Co-management across service lines has become increasingly common in hospital medicine. While debate continues over clinical outcomes, some co-management arrangements have led to enhanced provider satisfaction, which may have implications for burnout.

We have established successful co-management services with orthopedics, urology (GU), otorhinolaryngology (ENT), trauma and neurosurgery (NS). We are a large urban/suburban academic division with over 80 hospitalists at 2 tertiary care facilities. We have been able to create a viable model for increasing hospitalist productivity and specialization while simultaneously improving job satisfaction.


To demonstrate how to create multiple co-management services in a large academic institution while enhancing job satisfaction among hospitalists and potentially drawing new hires. 


In 2015, a core group of 4 hospitalists (OHOS) started medically co-managing post-operative orthopedic patients. The agreement included a single contact number, 24-hour availability, enhanced communication and order writing privileges.
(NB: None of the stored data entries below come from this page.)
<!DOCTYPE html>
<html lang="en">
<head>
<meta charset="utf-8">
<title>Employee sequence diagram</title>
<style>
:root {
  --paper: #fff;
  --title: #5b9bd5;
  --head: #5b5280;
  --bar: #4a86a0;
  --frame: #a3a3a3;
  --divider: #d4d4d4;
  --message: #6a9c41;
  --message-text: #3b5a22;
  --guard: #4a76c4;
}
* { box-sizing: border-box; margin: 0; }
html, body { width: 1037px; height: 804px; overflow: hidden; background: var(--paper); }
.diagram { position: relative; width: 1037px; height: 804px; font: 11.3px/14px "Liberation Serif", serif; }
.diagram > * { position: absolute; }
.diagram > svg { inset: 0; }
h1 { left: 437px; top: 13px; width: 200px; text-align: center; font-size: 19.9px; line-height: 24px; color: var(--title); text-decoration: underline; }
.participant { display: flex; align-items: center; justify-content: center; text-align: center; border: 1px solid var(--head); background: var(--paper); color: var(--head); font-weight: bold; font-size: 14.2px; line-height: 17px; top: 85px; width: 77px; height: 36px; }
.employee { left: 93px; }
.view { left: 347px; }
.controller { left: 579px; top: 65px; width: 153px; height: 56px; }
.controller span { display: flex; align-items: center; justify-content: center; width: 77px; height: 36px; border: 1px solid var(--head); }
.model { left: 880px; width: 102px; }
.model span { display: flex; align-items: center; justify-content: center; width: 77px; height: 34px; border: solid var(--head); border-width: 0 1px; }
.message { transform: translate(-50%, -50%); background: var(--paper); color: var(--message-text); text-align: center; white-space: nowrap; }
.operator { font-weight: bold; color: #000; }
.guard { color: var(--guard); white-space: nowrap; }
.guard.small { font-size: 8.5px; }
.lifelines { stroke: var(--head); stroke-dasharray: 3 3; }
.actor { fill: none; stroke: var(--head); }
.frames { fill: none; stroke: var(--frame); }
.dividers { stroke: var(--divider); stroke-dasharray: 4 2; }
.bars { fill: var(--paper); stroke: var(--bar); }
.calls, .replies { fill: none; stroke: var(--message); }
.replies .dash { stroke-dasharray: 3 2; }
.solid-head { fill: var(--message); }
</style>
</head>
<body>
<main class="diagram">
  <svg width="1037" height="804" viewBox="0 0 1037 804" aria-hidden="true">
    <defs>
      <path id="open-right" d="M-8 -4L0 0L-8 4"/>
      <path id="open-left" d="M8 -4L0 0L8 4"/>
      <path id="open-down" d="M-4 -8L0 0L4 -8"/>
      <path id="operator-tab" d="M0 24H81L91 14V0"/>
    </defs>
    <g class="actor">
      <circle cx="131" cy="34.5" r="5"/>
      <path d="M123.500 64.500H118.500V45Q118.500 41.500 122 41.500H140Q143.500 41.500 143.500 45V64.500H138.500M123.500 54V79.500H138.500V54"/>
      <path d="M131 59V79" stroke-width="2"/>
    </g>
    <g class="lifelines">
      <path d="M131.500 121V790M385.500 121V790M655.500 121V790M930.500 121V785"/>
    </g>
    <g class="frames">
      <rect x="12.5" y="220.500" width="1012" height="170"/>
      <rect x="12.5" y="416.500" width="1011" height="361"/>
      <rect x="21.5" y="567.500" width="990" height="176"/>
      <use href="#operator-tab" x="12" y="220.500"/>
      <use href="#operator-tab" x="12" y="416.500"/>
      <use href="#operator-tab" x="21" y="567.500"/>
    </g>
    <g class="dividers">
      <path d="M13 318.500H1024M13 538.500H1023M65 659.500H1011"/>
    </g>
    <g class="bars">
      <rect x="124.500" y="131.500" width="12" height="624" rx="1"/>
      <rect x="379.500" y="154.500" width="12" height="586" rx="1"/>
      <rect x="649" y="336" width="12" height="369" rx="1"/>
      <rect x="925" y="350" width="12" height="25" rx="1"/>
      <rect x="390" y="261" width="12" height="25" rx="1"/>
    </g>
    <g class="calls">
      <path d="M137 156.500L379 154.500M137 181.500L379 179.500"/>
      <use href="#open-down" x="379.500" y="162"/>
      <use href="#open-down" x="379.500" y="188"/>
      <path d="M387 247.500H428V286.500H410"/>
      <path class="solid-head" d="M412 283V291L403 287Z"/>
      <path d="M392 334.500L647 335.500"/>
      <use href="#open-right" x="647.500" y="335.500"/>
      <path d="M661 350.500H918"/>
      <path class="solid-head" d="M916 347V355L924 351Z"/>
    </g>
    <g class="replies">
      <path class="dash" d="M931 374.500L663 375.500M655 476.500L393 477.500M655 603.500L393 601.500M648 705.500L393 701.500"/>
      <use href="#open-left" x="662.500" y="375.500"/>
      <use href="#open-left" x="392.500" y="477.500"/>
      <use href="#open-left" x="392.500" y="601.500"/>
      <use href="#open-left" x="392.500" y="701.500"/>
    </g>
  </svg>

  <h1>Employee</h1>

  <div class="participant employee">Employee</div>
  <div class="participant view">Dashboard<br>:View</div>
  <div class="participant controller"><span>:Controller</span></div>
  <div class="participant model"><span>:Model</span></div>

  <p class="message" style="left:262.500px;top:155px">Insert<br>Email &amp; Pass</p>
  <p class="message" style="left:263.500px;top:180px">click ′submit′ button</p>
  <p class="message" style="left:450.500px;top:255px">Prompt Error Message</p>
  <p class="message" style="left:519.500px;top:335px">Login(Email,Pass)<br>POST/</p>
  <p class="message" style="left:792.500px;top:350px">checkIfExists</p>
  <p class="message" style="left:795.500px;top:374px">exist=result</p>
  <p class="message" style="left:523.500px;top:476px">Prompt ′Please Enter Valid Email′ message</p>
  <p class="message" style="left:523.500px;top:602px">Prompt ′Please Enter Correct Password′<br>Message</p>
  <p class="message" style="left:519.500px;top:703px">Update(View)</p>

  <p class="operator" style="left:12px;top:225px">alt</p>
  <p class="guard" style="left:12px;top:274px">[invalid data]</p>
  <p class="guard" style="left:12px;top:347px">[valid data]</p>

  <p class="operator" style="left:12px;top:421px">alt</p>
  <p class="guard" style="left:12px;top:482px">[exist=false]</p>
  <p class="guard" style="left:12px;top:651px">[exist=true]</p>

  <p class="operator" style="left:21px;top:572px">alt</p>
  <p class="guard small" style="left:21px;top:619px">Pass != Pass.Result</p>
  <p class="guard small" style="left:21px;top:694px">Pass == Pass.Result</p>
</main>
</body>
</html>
Annually, each core hospitalist spends 25% of their time on OHOS. Initial success of this service model led to expansion to GU, trauma, ENT, and NS. Each new model created a hospitalist leadership opportunity. Through our co-management arrangements, we have demonstrated improved patient experience and performance metrics. High surgeon satisfaction led us to investigate hospitalist satisfaction.

Hospitalists (n =22) were surveyed on their experience rotating through co-management services. Respondents noted improved expertise (81.8%), increased sense of value (68.2%), neutral or improved work schedule flexibility (95.5%) and a positive contribution to overall job satisfaction (68.2%). Most felt that workload was not increased (86.4%).

Based on these encouraging results, a separate survey of newly hired hospitalists (n = 16) was conducted to investigate the impact of our co-management model on recruitment. While only 31.3% of respondents agreed that co-management was specifically a factor, an overwhelming majority agreed that the schedule structure (93.8%) and leadership opportunities (75.0%) were factors. As such, we believe co-management opportunities were a new hire draw.


Over the last 2 years, our large division has seen a rapid expansion as we have established multiple co-management services. Our data reveal that co-management has contributed to improved sense of clinical expertise, value, flexibility, and overall job satisfaction and, through its impact on hospitalist schedules and leadership opportunities, may potentially aid recruitment.  Next steps include reviewing this year’s SHM Engagement Survey results to see if these improvements in job satisfaction have led to decreased risk of burnout.